Returning home after an afternoon hike in Steep Ravine followed by dinner and sunset photography on Stinson Beach, Mark and I stopped beside the road between Stinson Beach and Muir Beach. The crescent moon was headed down into a cloud bank, and I raced the descent of the moon as I assembled my camera and tripod in the dusk. The photograph shows the tip of the Bolinas peninsula and Duxbury Reef gleaming in the moonlight.

[200mm, 300mm in 35mm equivalent terms, 13 seconds at f/5.6 and ISO 100, tripod mounted.]

Still Standing

I photographed this arch looking down a cliff on the western side of the Tomales Point peninsula on Point Reyes. Like Adamant, I combined two exposures to fully capture the surf and rock, and to create an effect that’s almost as though the rocks are peaks in a roiling sky.

[50mm, 75mm in 35mm equivalent terms, 3.6 seconds and 8 seconds, both exposures at f/32 and ISO 100, tripod mounted.]

Adamant

Adamant. Indomitable. This rock stands, no matter how the surf pounds. It stands on the Pacific side of Tomales Point in Point Reyes National Seashore.

My thought in making this image was to use a long time exposure to turn the surf crashing on the rock soft, white, and wispy, while rendering the rock itself solid and delineated. I used two exposures, one at ten seconds for the rock and one at twenty seconds for the water, and sandwiched the exposures together in Photoshop as layers.

[170mm, 255mm in 35mm equivalent terms, 10 seconds and 20 seconds, both exposures at f/18 and ISO 100, tripod mounted.]

Lee Shore

Mark and I hiked again on the Tomales Point Trail on Point Reyes. We watched sunset from a ledge high out over the Pacific, and I took this photo looking back towards the Tomales peninsula.

This time I concentrated on closer-in views of the water against the rocks and cliffs, captured via long exposures.

[200mm, 300mm in 35mm equivalence terms, 30 seconds at f/8 and ISO 100, tripod mounted.]

Cloud Catcher

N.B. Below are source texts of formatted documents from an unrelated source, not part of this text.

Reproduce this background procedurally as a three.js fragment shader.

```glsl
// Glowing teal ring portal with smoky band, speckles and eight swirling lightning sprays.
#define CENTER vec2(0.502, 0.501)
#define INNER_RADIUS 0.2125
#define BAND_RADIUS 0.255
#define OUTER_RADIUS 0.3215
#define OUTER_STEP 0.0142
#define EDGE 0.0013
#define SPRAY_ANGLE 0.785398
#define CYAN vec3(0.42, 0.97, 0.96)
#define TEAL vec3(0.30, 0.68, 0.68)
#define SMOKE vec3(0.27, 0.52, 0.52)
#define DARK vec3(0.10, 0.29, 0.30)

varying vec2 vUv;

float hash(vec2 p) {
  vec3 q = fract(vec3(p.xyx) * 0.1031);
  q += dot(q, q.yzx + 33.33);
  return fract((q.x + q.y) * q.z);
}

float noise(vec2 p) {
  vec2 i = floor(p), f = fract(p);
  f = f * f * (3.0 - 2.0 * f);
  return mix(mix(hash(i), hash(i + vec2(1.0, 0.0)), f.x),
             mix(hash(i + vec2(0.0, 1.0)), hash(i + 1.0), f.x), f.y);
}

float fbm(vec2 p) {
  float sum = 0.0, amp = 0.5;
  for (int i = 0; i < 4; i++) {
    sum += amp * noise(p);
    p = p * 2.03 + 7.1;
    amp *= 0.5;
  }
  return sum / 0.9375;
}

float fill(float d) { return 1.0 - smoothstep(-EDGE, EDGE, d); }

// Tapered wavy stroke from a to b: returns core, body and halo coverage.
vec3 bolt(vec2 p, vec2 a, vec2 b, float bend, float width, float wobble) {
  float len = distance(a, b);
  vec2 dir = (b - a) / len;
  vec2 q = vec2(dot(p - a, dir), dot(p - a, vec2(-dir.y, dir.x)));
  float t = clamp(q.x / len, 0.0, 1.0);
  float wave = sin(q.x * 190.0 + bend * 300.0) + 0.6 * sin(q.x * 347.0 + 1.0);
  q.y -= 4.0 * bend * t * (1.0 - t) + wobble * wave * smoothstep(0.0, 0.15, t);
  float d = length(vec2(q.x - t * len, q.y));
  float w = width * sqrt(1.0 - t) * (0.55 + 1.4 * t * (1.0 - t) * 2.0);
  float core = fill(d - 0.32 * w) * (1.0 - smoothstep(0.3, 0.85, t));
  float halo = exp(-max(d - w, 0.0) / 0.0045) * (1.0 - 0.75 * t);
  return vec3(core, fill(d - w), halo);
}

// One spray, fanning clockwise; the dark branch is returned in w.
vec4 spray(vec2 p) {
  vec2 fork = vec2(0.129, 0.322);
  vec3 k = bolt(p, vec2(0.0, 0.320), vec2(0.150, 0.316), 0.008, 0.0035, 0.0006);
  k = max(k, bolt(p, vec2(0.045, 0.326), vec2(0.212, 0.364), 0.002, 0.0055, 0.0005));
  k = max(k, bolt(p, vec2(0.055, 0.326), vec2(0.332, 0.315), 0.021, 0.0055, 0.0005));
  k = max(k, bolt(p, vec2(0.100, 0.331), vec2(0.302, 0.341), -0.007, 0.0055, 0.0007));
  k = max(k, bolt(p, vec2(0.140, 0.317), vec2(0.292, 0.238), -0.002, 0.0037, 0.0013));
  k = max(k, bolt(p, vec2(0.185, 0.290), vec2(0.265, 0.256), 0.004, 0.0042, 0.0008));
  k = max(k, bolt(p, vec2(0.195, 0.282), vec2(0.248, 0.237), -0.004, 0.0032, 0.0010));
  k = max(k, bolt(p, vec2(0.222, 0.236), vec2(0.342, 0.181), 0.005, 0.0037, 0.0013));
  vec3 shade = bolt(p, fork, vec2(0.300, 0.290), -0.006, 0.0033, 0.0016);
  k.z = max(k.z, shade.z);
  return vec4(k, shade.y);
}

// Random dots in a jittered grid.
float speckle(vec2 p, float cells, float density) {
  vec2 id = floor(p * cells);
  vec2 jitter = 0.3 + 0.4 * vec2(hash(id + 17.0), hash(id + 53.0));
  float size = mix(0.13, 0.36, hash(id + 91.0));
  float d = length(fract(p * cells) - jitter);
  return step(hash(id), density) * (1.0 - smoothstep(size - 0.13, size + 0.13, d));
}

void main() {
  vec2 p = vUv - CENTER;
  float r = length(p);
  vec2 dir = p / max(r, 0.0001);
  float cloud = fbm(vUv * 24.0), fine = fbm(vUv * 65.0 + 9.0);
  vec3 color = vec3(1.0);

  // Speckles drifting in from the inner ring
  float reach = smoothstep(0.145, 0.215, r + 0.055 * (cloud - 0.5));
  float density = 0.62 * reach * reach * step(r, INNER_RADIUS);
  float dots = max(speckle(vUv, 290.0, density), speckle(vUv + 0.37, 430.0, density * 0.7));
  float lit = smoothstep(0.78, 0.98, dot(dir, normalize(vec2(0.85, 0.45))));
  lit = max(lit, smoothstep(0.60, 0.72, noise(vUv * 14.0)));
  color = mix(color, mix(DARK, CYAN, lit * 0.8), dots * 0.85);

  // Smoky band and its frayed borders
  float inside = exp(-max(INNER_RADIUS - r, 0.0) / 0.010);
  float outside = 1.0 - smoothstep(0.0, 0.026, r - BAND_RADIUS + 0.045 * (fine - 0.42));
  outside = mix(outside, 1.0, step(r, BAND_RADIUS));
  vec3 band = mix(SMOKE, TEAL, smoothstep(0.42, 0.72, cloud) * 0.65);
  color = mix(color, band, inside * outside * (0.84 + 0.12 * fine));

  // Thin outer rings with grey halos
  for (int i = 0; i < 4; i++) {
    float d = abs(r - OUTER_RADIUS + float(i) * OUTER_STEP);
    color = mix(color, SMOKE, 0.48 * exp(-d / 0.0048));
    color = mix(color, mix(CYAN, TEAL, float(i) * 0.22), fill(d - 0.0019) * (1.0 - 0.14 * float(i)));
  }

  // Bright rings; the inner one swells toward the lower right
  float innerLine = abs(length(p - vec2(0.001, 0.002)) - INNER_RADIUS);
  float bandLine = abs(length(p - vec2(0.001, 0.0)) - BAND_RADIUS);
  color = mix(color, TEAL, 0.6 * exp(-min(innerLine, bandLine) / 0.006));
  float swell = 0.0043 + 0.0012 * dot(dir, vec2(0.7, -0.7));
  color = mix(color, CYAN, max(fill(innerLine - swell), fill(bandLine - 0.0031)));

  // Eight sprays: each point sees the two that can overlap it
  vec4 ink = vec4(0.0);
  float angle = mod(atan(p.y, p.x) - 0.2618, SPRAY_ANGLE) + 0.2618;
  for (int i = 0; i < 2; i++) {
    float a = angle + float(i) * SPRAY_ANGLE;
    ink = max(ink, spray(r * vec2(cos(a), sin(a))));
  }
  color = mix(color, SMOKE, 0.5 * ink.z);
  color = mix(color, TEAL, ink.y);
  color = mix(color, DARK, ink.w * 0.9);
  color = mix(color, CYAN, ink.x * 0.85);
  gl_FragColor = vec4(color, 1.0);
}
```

We hadn’t been to the Albany Waterfront Trail for a while, so Julian and I went exploring. This area was a landfill and dump until it was made into a park. Artists came along and did their transformative thing. Now the bushes are growing back and the trash as well as the art is partly hidden. Julian and I thought this sculpture looked like she was catching clouds.